• **Problem statement**: What you output must be the exact lines from the first line of the data through the one holding "none; stroke: var(--edge);", with no pictures.

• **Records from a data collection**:
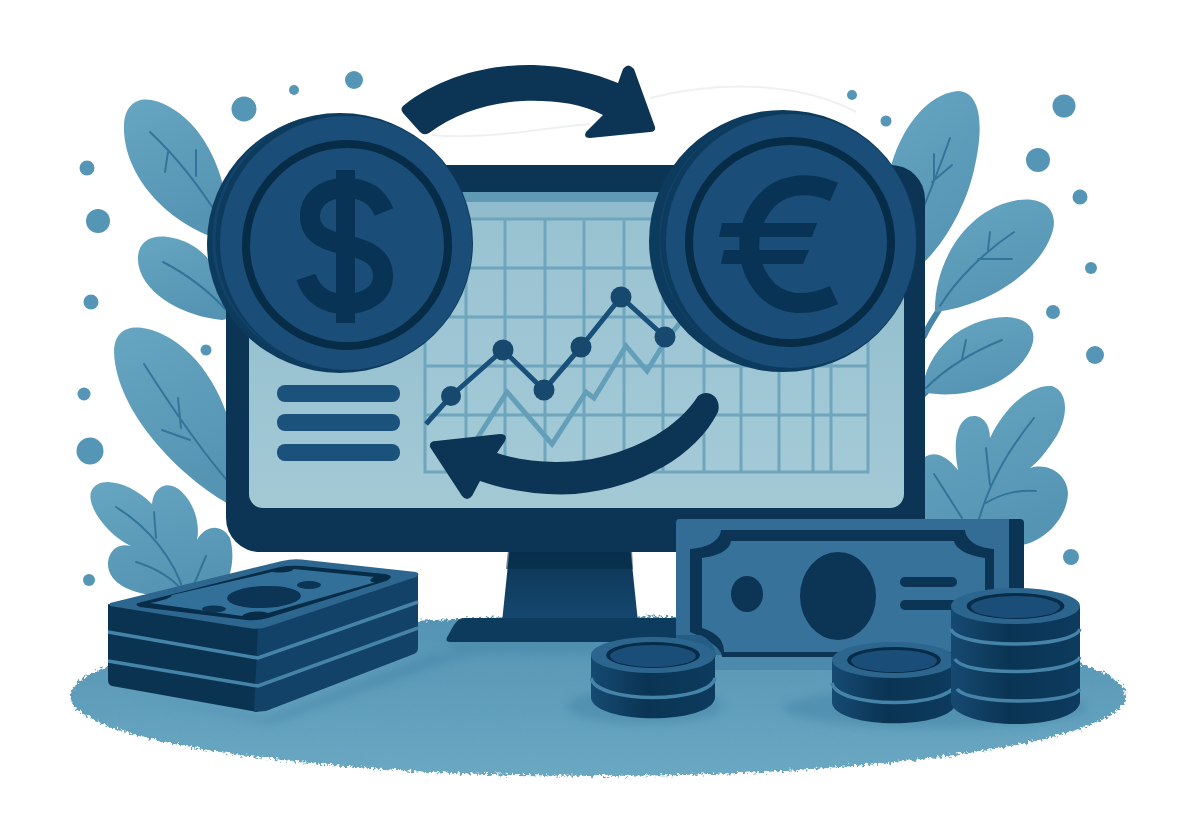
<!DOCTYPE html>
<html lang="en">
<head>
<meta charset="utf-8">
<title>Currency exchange illustration</title>
<style>
:root {
  --ink: #0c3454;
  --ink-deep: #062c47;
  --navy: #0d3b5e;
  --coin: #1a4d77;
  --note: #37729a;
  --leaf: #62a1bd;
  --leaf-dark: #4685a6;
  --vein: #33759a;
  --grid: #6fa5bd;
  --edge: #4584a8;
}
html, body { margin: 0; background: #fff; overflow: hidden; }
svg { display: block; width: 1187px; height: 839px; }
.ink { fill: var(--ink); }
.deep { fill: var(--ink-deep); }
.navy { fill: var(--navy); }
.coin { fill: var(--coin); }
.note { fill: var(--note); }
.dots { fill: #5596b6; }
.leaves { fill: url(#leafTone); }
.veins { fill: none; stroke: var(--vein); stroke-width: 2; stroke-linecap: round; }
.stem { fill: none; stroke: var(--leaf-dark); stroke-width: 6; stroke-linecap: round; }
.grid { fill: none; stroke: var(--grid); stroke-width: 3; }
.trend { fill: none; stroke: #19507a; stroke-width: 5; stroke-linejoin: round; }
.trend-back { fill: none; stroke: #649fba; stroke-width: 5; }
.sign { fill: none; stroke: #083354; }
.edge { fill: none; stroke: var(--edge); stroke-width: 3.5; }
.faint { fill: none; stroke: #eef1f2; stroke-width: 2; }
</style>
</head>
<body>
<svg viewBox="0 0 1187 839" role="img" aria-label="Monitor with a chart, dollar and euro coins, banknotes and leaves">
  <defs>
    <linearGradient id="leafTone" x1="0" y1="0" x2="0.4" y2="1">
      <stop offset="0" stop-color="#67a6c1"/><stop offset="1" stop-color="#5594b3"/>
    </linearGradient>
    <linearGradient id="screenTone" x1="0" y1="0" x2="0" y2="1">
      <stop offset="0" stop-color="#8fbbcc"/><stop offset="1" stop-color="#a3c9d5"/>
    </linearGradient>
    <linearGradient id="groundTone" x1="0" y1="0" x2="0" y2="1">
      <stop offset="0" stop-color="#5493b3"/><stop offset="1" stop-color="#6aa8c2"/>
    </linearGradient>
    <linearGradient id="standTone" x1="0" y1="0" x2="0" y2="1">
      <stop offset="0" stop-color="#0a3352"/><stop offset="1" stop-color="#164870"/>
    </linearGradient>
    <linearGradient id="sideTone" x1="0" y1="0" x2="1" y2="0">
      <stop offset="0" stop-color="#164a72"/><stop offset="0.45" stop-color="#0a3453"/><stop offset="1" stop-color="#0d3b5e"/>
    </linearGradient>
    <filter id="grain" x="-3%" y="-8%" width="106%" height="116%">
      <feTurbulence type="fractalNoise" baseFrequency="0.35" numOctaves="2" seed="4"/>
      <feDisplacementMap in="SourceGraphic" scale="9" xChannelSelector="R" yChannelSelector="G"/>
    </filter>
    <filter id="soft" x="-10%" y="-30%" width="120%" height="160%"><feGaussianBlur stdDeviation="4"/></filter>
    <g id="coin-top">
      <ellipse cx="62" cy="17" rx="62" ry="18" fill="#2c668f"/>
      <ellipse cx="62" cy="17" rx="47" ry="13" class="deep"/>
      <ellipse cx="62" cy="18" rx="43" ry="11" class="coin"/>
    </g>
    <g id="coin-pair">
      <path d="M0 17V60C4 87 120 87 124 60V17Z" fill="url(#sideTone)"/>
      <path class="edge" d="M0 40C6 66 118 66 124 40"/>
      <use href="#coin-top"/>
    </g>
  </defs>

  <g id="ground">
    <ellipse cx="598" cy="696" rx="528" ry="80" fill="url(#groundTone)" filter="url(#grain)"/>
    <g fill="#4381a4" opacity="0.45" filter="url(#soft)">
      <path d="M120 692L265 718L430 655L480 650L270 724Z"/>
      <ellipse cx="645" cy="706" rx="78" ry="18"/>
      <ellipse cx="935" cy="708" rx="152" ry="20"/>
      <path d="M440 640H680V652H460Z"/>
    </g>
  </g>

  <g id="dots" class="dots">
    <circle cx="244" cy="109" r="12.5"/><circle cx="294" cy="90" r="5"/><circle cx="354" cy="80" r="9"/>
    <circle cx="87" cy="168" r="7.5"/><circle cx="98" cy="221" r="12"/><circle cx="91" cy="302" r="7.5"/>
    <circle cx="206" cy="350" r="5.5"/><circle cx="84" cy="394" r="6.5"/><circle cx="90" cy="451" r="13.5"/>
    <circle cx="89" cy="580" r="6"/><circle cx="852" cy="95" r="5"/><circle cx="886" cy="121" r="5.5"/>
    <circle cx="1064" cy="106" r="11.5"/><circle cx="1038" cy="160" r="12"/><circle cx="1080" cy="197" r="7.5"/>
    <circle cx="1091" cy="268" r="6"/><circle cx="1053" cy="312" r="7"/><circle cx="1095" cy="355" r="9"/>
    <circle cx="1071" cy="557" r="8"/>
  </g>

  <g id="foliage-left">
    <g class="leaves">
      <path d="M215 238C160 218 122 170 124 124C126 98 146 94 168 106C202 124 222 165 228 210Z"/>
      <path d="M222 320C180 316 136 290 138 256C140 234 164 232 188 243C212 255 226 280 232 318Z"/>
      <path d="M232 506C180 478 116 412 114 352C114 326 136 322 162 334C204 354 226 402 234 440Z"/>
      <path d="M180 594C142 600 106 586 108 562C110 546 124 542 136 548C112 540 86 508 91 492C98 474 130 482 152 504C154 484 170 480 182 492C196 506 200 526 197 540C206 524 222 524 230 538C236 560 230 580 220 594Z"/>
    </g>
    <g class="veins">
      <path d="M150 132C180 160 202 190 222 222M168 152L165 172M196 176V150"/>
      <path d="M163 262C190 276 210 292 228 312"/>
      <path d="M144 364C172 408 202 452 232 486M181 428L178 398M190 440L162 430"/>
      <path d="M116 507C150 528 174 560 184 592M156 538L154 512M136 562C156 568 172 578 184 592M190 594L206 556"/>
    </g>
  </g>

  <g id="foliage-right">
    <path class="stem" d="M924 336C930 322 936 316 941 306M918 400L930 388"/>
    <g class="leaves">
      <path d="M890 170C900 130 926 94 958 91C982 92 984 128 974 170C964 214 936 256 914 270Z"/>
      <path d="M935 312C934 260 968 208 1018 200C1048 196 1060 214 1051 236C1038 272 988 306 935 312Z"/>
      <path d="M922 392C926 350 962 318 1006 317C1032 318 1040 334 1028 354C1008 388 960 400 922 392Z"/>
      <path d="M915 530V470C926 446 944 452 958 470C952 440 958 416 974 416C984 416 990 426 990 438C1004 408 1030 384 1052 386C1070 392 1068 420 1054 440C1046 452 1038 462 1030 468C1050 462 1068 476 1068 494C1066 524 1036 548 1010 546L960 550Z"/>
    </g>
    <g class="veins">
      <path d="M950 138C938 172 926 202 914 230M932 182L952 165M934 180V154"/>
      <path d="M1014 232C984 252 956 280 940 306M978 259L1012 259M988 250L990 232"/>
      <path d="M1002 340C972 352 946 368 926 388M962 359L966 340"/>
      <path d="M1034 418C1010 448 988 482 976 530M990 485L986 448M984 504C1004 492 1020 490 1036 491M934 474L962 518"/>
    </g>
  </g>

  <g id="monitor">
    <path d="M510 545H630L638 622H502Z" fill="url(#standTone)"/>
    <path class="deep" d="M508 550H632L633 569H506Z" opacity="0.6"/>
    <path d="M464 618H676V642H450C445 642 446 638 449 634C454 624 458 618 464 618Z" class="navy"/>
    <rect x="226" y="165" width="699" height="387" rx="34" class="ink"/>
    <rect x="249" y="192" width="655" height="316" rx="14" fill="url(#screenTone)"/>
    <path d="M249 206Q249 192 263 192H890Q904 192 904 206V202H249Z" fill="#6099b5"/>
    <path d="M425 219H868V472H425Z" fill="#a5cbd7" opacity="0.45"/>
    <path class="grid" d="M425 219H868V472H425ZM425 268H868M425 317H868M425 366H868M425 415H868M466 219V472M505 219V472M545 219V472M584 219V472M624 219V472M663 219V472M704 219V472M741 219V472M779 219V472M813 219V472M831 219V472"/>
    <path class="trend-back" d="M462 462L507 392L552 444L586 392L594 398L626 346L647 371L666 340L684 318"/>
    <path class="trend" d="M426 424L451 396L503 350L544 390L581 347L621 297L665 337"/>
    <g fill="#17496f">
      <circle cx="451" cy="396" r="10"/><circle cx="503" cy="350" r="10.5"/><circle cx="544" cy="390" r="10.5"/>
      <circle cx="581" cy="347" r="10.5"/><circle cx="621" cy="297" r="10.5"/><circle cx="665" cy="337" r="10.5"/>
    </g>
    <g fill="#1b527b">
      <rect x="277" y="385" width="123" height="17" rx="8"/>
      <rect x="277" y="414" width="123" height="17" rx="8"/>
      <rect x="277" y="444" width="123" height="17" rx="8"/>
    </g>
  </g>

  <g id="dollar-coin">
    <ellipse cx="340" cy="243" rx="133" ry="130" class="navy"/>
    <ellipse cx="346" cy="243" rx="126" ry="127" class="coin"/>
    <path d="M300 119A127 127 0 0 0 280 352A132 130 0 0 1 300 119Z" fill="#12436a"/>
    <circle cx="347" cy="245" r="105" class="deep"/>
    <circle cx="347" cy="245" r="97" class="coin"/>
    <path class="sign" stroke-width="20" d="M384 212C376 192 360 188 345 188C324 188 310 200 310 216C310 236 328 241 346 245C368 250 383 257 383 276C383 294 366 304 345 304C326 304 312 295 306 277"/>
    <path class="sign" stroke-width="19" d="M345.500 170V323"/>
  </g>

  <g id="euro-coin">
    <ellipse cx="783" cy="241" rx="134" ry="131" class="navy"/>
    <ellipse cx="791" cy="241" rx="125" ry="127" class="coin"/>
    <path d="M742 120A128 128 0 0 0 722 350A132 130 0 0 1 742 120Z" fill="#12436a"/>
    <circle cx="790" cy="242" r="105" class="deep"/>
    <circle cx="790" cy="242" r="97" class="coin"/>
    <path class="sign" stroke-width="20" d="M834 192C806 180 778 184 762 206C744 230 746 264 762 284C778 306 806 308 834 295"/>
    <path fill="#083354" d="M722 223H817L812 237H719ZM724 250H809L803 264H721Z"/>
  </g>

  <g id="exchange-arrows">
    <path class="faint" d="M432 135C490 140 540 128 590 124M650 98C720 80 800 82 856 112"/>
    <path class="ink" d="M403 106C440 76 490 64 534 65C565 66 594 73 618 83L623 69Q628 62 634 69L655 127Q656 132 650 132L590 138Q583 138 586 132L603 115C580 103 552 100 522 101C486 103 455 114 429 133Q424 136 420 132L403 113Q400 109 403 106Z"/>
    <path class="ink" d="M698 396C708 388 722 397 718 412C696 456 640 488 575 494C540 496 506 490 480 481L472 496Q467 502 462 496L430 447Q429 441 436 441L500 434Q508 434 505 441L497 453C526 463 562 464 592 459C640 449 678 427 698 396Z"/>
  </g>

  <g id="banknote">
    <path class="ink" d="M1004 519H1020Q1024 519 1024 523V640H1004Z"/>
    <path d="M679 519H1009V657H676V523Q676 519 679 519Z" fill="#336d95"/>
    <path d="M676 655H960V670H700Q676 668 676 655Z" fill="#4b8aad"/>
    <path class="ink" d="M721 530H965C966 541 978 548 994 549V657H722C722 648 706 638 690 632V549C707 548 720 541 721 530Z"/>
    <path class="note" d="M731 541H954C956 550 970 556 985 558V652H724C724 638 714 632 702 628V558C718 556 730 550 731 541Z"/>
    <ellipse cx="838" cy="596" rx="38" ry="44" class="ink"/>
    <ellipse cx="747" cy="594" rx="16" ry="18" class="ink"/>
    <rect x="900" y="577" width="57" height="10" rx="5" class="ink"/>
    <rect x="900" y="600" width="57" height="10" rx="5" class="ink"/>
    <path d="M676 635H700Q714 640 716 657H676Z" fill="#245d86"/>
  </g>

  <g id="banknote-bundle">
    <path d="M108 604L258 628V712L112 686Q108 685 108 680Z" fill="#0a3352"/>
    <path d="M258 628L418 574V648Q418 652 414 654L266 711L254 712Z" fill="#134268"/>
    <path class="edge" d="M108 632L258 658L418 602M108 661L258 686L418 628"/>
    <path d="M110 603L282 561Q294 558 306 560L416 572Q421 574 416 577L270 626Q260 630 248 628L110 606Z" fill="#2d678f"/>
    <path class="deep" d="M138 603L280 567Q290 565 302 566L385 574Q396 576 386 581L268 618Q258 621 246 620L140 607Q134 605 138 603Z"/>
    <path d="M150 603C166 600 172 597 172 595L272 572C282 573 290 573 294 569L374 577C368 580 370 583 376 582L268 613C258 610 246 612 242 616Z" fill="#32709a"/>
    <ellipse cx="264" cy="597" rx="37" ry="11" transform="rotate(-2 264 597)" class="ink"/>
    <ellipse cx="214" cy="609" rx="12" ry="3.500" class="ink"/>
    <ellipse cx="309" cy="585" rx="12" ry="4" class="ink"/>
  </g>

  <g id="coin-stacks">
    <use href="#coin-pair" x="591" y="638"/>
    <use href="#coin-pair" x="832" y="643"/>
    <g transform="translate(951 589)">
      <path d="M0 17V114C8 142 122 142 129 114V17Z" fill="url(#sideTone)"/>
      <path class="edge" d="M0 40C6 60 122 60 129 40M4 70C14 88 120 86 129 68M6 100C18 116 120 116 129 100"/>
      <use href="#coin-top" transform="scale(1.04 1)"/>
    </g>
  </g>
</svg>
</body>
</html>
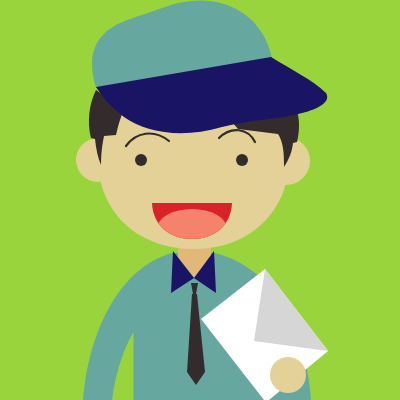
<!DOCTYPE html>
<html lang="en">
<head>
<meta charset="utf-8">
<title>Mail carrier</title>
<style>
:root {
  --grass: #9ad43c;
  --uniform: #66a7a0;
  --navy: #1a1464;
  --skin: #e4d198;
  --neck: #e2b878;
  --hair: #342c2c;
  --mouth: #d92329;
  --tongue: #f4826d;
  --paper: #ffffff;
  --flap: #d6d6d6;
}
html, body { margin: 0; height: 100%; overflow: hidden; }
.scene { display: block; width: 400px; height: 400px; background: var(--grass); }
.uniform { fill: var(--uniform); }
.navy { fill: var(--navy); }
.skin { fill: var(--skin); }
.neck { fill: var(--neck); }
.hair { fill: var(--hair); }
.mouth { fill: var(--mouth); }
.tongue { fill: var(--tongue); }
.paper { fill: var(--paper); }
.flap { fill: var(--flap); }
.brow { fill: none; stroke: var(--hair); stroke-width: 2.2; stroke-linecap: round; }
.seam { stroke: var(--grass); stroke-width: 1; opacity: .45; }
</style>
</head>
<body>
<svg class="scene" viewBox="0 0 400 400" role="img" aria-label="Smiling mail carrier in a cap holding an envelope">
  <defs>
    <clipPath id="mouth-shape"><path d="M152 203H232C231 226 214 239 192 239S153 226 152 203Z"/></clipPath>
  </defs>

  <g id="body">
    <path class="uniform" d="M172 253C118 268 88 334 83 400H311C306 334 276 268 215 253Z"/>
    <path class="seam" d="M133.500 333V400"/>
    <path d="M133 333C122 352 115 376 112 400H133Z" fill="var(--grass)"/>
    <path class="neck" d="M178 240H211V258L194 278L178 258Z"/>
    <path class="navy" d="M173 251L194 278L171 293Z"/>
    <path class="navy" d="M214 251L194 278L216 293Z"/>
    <path class="hair" d="M191 283H198L196 294H193ZM192 294H197L205 372L196 385L187 372Z"/>
  </g>

  <g id="head">
    <circle class="skin" cx="98" cy="160" r="22"/>
    <circle class="skin" cx="286" cy="161" r="24"/>
    <path class="skin" d="M98 110H290C292 140 291 166 284 190C270 228 236 249 194 249S117 229 103 190C95 166 95 140 98 110Z"/>
    <path class="hair" d="M96 90C89 104 87 122 91 138L95 139C96 149 98 158 101 165C101 154 102 146 104 136L116 135C118 126 120 118 124 110Z"/>
    <path class="hair" d="M232 122L238 129L278 134C284 143 284 156 284 167C289 159 292 152 293 143L297 142C300 130 300 116 295 105Z"/>
    <path class="brow" d="M126 146C136 132 154 129 169 141M219 138C231 126 248 128 255 142"/>
    <circle class="hair" cx="141" cy="160" r="6"/>
    <circle class="hair" cx="242" cy="160" r="6"/>
    <g clip-path="url(#mouth-shape)">
      <rect class="mouth" x="150" y="202" width="84" height="38"/>
      <ellipse class="tongue" cx="192" cy="229" rx="35" ry="20"/>
    </g>
  </g>

  <g id="cap">
    <path class="uniform" d="M96 88C85 52 97 30 130 19L174 4C222-9 263 14 272 58Z"/>
    <path class="navy" d="M96 87L271 57C290 69 313 80 326 93C331 101 320 108 306 112C280 120 252 119 222 127C184 138 148 134 124 117C112 108 103 98 96 87Z"/>
  </g>

  <g id="letter">
    <path class="paper" d="M265 269L328 351L269 400H264L201 319Z"/>
    <path class="flap" d="M265 269L328 351L254 341Z"/>
  </g>
  <circle id="hand" class="skin" cx="288" cy="375" r="18"/>
</svg>
</body>
</html>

• **Result**:
<!DOCTYPE html>
<html lang="en">
<head>
<meta charset="utf-8">
<title>Currency exchange illustration</title>
<style>
:root {
  --ink: #0c3454;
  --ink-deep: #062c47;
  --navy: #0d3b5e;
  --coin: #1a4d77;
  --note: #37729a;
  --leaf: #62a1bd;
  --leaf-dark: #4685a6;
  --vein: #33759a;
  --grid: #6fa5bd;
  --edge: #4584a8;
}
html, body { margin: 0; background: #fff; overflow: hidden; }
svg { display: block; width: 1187px; height: 839px; }
.ink { fill: var(--ink); }
.deep { fill: var(--ink-deep); }
.navy { fill: var(--navy); }
.coin { fill: var(--coin); }
.note { fill: var(--note); }
.dots { fill: #5596b6; }
.leaves { fill: url(#leafTone); }
.veins { fill: none; stroke: var(--vein); stroke-width: 2; stroke-linecap: round; }
.stem { fill: none; stroke: var(--leaf-dark); stroke-width: 6; stroke-linecap: round; }
.grid { fill: none; stroke: var(--grid); stroke-width: 3; }
.trend { fill: none; stroke: #19507a; stroke-width: 5; stroke-linejoin: round; }
.trend-back { fill: none; stroke: #649fba; stroke-width: 5; }
.sign { fill: none; stroke: #083354; }
.edge { fill: none; stroke: var(--edge); stroke-width: 3.5; }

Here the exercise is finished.